Prompt
Set down, exactly, every line from the top of the listing through the one holding "85px; top: 116px;".

Recorded information
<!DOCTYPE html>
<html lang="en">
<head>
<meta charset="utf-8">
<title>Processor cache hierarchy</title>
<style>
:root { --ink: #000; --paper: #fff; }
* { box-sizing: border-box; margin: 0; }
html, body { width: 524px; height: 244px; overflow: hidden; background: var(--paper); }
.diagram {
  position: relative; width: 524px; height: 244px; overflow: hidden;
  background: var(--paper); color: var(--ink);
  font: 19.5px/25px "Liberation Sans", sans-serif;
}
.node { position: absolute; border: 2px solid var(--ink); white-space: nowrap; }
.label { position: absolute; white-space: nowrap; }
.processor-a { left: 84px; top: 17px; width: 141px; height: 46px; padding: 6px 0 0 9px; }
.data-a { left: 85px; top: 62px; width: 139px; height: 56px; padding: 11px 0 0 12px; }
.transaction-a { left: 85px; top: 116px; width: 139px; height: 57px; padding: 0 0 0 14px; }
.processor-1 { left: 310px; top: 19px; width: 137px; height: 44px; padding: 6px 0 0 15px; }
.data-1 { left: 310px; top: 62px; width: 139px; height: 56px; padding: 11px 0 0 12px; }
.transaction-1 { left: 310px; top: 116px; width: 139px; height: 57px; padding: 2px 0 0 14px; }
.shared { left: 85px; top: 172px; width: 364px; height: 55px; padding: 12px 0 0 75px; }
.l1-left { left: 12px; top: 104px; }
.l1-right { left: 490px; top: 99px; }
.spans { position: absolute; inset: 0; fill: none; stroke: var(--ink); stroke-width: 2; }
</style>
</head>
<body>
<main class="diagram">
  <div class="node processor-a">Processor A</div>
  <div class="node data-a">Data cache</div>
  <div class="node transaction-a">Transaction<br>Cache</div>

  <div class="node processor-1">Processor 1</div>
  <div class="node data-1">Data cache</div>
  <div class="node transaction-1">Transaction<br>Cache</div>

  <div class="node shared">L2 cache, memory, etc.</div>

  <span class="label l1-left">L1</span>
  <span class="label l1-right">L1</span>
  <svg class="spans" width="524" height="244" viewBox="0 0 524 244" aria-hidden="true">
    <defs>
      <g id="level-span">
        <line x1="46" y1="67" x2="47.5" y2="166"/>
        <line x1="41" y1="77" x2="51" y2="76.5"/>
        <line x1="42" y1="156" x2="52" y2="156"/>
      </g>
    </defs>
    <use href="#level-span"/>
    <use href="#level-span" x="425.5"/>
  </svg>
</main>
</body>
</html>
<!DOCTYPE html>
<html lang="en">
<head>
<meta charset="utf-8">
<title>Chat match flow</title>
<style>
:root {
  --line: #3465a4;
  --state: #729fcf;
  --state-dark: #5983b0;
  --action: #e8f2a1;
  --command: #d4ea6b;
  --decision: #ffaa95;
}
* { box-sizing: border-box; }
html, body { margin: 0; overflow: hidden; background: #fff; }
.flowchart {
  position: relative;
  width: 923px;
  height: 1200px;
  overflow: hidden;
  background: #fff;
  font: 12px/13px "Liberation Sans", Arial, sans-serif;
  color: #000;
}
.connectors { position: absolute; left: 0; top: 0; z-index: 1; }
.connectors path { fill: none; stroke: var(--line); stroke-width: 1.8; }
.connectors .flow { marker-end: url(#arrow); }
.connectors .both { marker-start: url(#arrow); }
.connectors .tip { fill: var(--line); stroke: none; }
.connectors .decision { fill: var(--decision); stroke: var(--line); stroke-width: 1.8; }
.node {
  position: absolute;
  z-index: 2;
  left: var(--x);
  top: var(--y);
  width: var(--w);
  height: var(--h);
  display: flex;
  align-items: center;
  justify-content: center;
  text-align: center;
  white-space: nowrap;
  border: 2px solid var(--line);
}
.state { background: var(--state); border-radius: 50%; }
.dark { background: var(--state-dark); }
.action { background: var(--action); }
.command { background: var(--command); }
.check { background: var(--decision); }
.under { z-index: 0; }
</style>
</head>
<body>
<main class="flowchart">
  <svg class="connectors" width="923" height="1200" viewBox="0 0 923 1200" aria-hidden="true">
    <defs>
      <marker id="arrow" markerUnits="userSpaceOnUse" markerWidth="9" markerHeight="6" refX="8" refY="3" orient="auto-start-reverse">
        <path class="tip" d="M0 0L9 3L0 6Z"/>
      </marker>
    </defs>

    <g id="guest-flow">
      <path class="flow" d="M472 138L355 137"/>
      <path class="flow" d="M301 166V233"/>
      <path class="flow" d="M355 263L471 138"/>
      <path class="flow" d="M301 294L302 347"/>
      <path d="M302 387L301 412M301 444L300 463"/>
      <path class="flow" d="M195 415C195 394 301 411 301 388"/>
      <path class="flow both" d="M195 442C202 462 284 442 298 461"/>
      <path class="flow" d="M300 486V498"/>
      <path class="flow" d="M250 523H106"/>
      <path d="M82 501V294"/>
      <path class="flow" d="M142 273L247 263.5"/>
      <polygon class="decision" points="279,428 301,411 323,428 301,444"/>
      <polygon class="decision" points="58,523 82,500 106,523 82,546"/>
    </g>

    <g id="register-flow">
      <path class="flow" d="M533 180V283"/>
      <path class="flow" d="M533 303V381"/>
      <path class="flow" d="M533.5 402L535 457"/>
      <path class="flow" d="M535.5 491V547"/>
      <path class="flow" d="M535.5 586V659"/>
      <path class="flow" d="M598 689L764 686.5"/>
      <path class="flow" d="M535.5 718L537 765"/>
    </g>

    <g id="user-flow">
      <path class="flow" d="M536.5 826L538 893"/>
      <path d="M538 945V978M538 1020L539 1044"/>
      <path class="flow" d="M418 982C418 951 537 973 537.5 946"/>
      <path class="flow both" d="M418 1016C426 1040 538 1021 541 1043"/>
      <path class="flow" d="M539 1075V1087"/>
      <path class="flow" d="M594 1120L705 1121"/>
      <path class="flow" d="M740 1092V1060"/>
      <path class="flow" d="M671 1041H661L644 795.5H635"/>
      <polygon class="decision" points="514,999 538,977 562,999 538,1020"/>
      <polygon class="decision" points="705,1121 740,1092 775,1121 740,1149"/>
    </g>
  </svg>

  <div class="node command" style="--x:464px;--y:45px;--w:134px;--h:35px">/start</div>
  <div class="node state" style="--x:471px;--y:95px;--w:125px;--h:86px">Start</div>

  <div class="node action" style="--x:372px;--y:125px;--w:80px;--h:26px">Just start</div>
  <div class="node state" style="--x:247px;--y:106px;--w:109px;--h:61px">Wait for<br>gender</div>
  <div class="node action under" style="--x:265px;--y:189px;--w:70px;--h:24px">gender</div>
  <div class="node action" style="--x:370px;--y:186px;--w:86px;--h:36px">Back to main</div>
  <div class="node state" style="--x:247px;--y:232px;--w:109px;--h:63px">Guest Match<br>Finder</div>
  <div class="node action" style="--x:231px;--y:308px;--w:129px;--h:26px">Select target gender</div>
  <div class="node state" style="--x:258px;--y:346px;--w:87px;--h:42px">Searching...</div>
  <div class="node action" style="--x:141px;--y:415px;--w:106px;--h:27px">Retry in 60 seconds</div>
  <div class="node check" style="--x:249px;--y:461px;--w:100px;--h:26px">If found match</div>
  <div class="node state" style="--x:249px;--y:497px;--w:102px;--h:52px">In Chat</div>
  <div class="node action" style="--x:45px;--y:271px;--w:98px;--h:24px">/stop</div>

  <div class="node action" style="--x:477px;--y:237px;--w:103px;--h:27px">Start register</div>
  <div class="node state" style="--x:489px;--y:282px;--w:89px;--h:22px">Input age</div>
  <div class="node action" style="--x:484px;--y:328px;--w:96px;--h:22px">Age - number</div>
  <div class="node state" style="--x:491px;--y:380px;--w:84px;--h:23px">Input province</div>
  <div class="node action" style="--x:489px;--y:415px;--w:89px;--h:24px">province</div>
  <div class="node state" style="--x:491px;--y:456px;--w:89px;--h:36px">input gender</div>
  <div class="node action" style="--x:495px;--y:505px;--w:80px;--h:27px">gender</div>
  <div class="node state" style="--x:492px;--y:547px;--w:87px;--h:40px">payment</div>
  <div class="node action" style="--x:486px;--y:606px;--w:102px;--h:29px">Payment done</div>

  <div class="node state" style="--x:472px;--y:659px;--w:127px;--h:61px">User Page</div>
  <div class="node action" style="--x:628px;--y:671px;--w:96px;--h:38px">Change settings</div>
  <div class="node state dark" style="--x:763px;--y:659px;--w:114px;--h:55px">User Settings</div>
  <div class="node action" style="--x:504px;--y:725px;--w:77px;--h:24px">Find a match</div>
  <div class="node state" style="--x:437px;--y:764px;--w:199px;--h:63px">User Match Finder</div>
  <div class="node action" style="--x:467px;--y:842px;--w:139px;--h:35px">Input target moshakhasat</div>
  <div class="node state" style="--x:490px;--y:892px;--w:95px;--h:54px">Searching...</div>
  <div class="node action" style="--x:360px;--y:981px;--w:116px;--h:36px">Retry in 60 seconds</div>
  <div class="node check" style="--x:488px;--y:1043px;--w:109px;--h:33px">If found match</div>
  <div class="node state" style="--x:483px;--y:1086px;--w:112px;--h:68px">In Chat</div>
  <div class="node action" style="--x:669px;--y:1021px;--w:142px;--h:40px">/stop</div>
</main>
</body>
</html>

Solution to this problem
<!DOCTYPE html>
<html lang="en">
<head>
<meta charset="utf-8">
<title>Processor cache hierarchy</title>
<style>
:root { --ink: #000; --paper: #fff; }
* { box-sizing: border-box; margin: 0; }
html, body { width: 524px; height: 244px; overflow: hidden; background: var(--paper); }
.diagram {
  position: relative; width: 524px; height: 244px; overflow: hidden;
  background: var(--paper); color: var(--ink);
  font: 19.5px/25px "Liberation Sans", sans-serif;
}
.node { position: absolute; border: 2px solid var(--ink); white-space: nowrap; }
.label { position: absolute; white-space: nowrap; }
.processor-a { left: 84px; top: 17px; width: 141px; height: 46px; padding: 6px 0 0 9px; }
.data-a { left: 85px; top: 62px; width: 139px; height: 56px; padding: 11px 0 0 12px; }
.transaction-a { left: 85px; top: 116px; width: 139px; height: 57px; padding: 0 0 0 14px; }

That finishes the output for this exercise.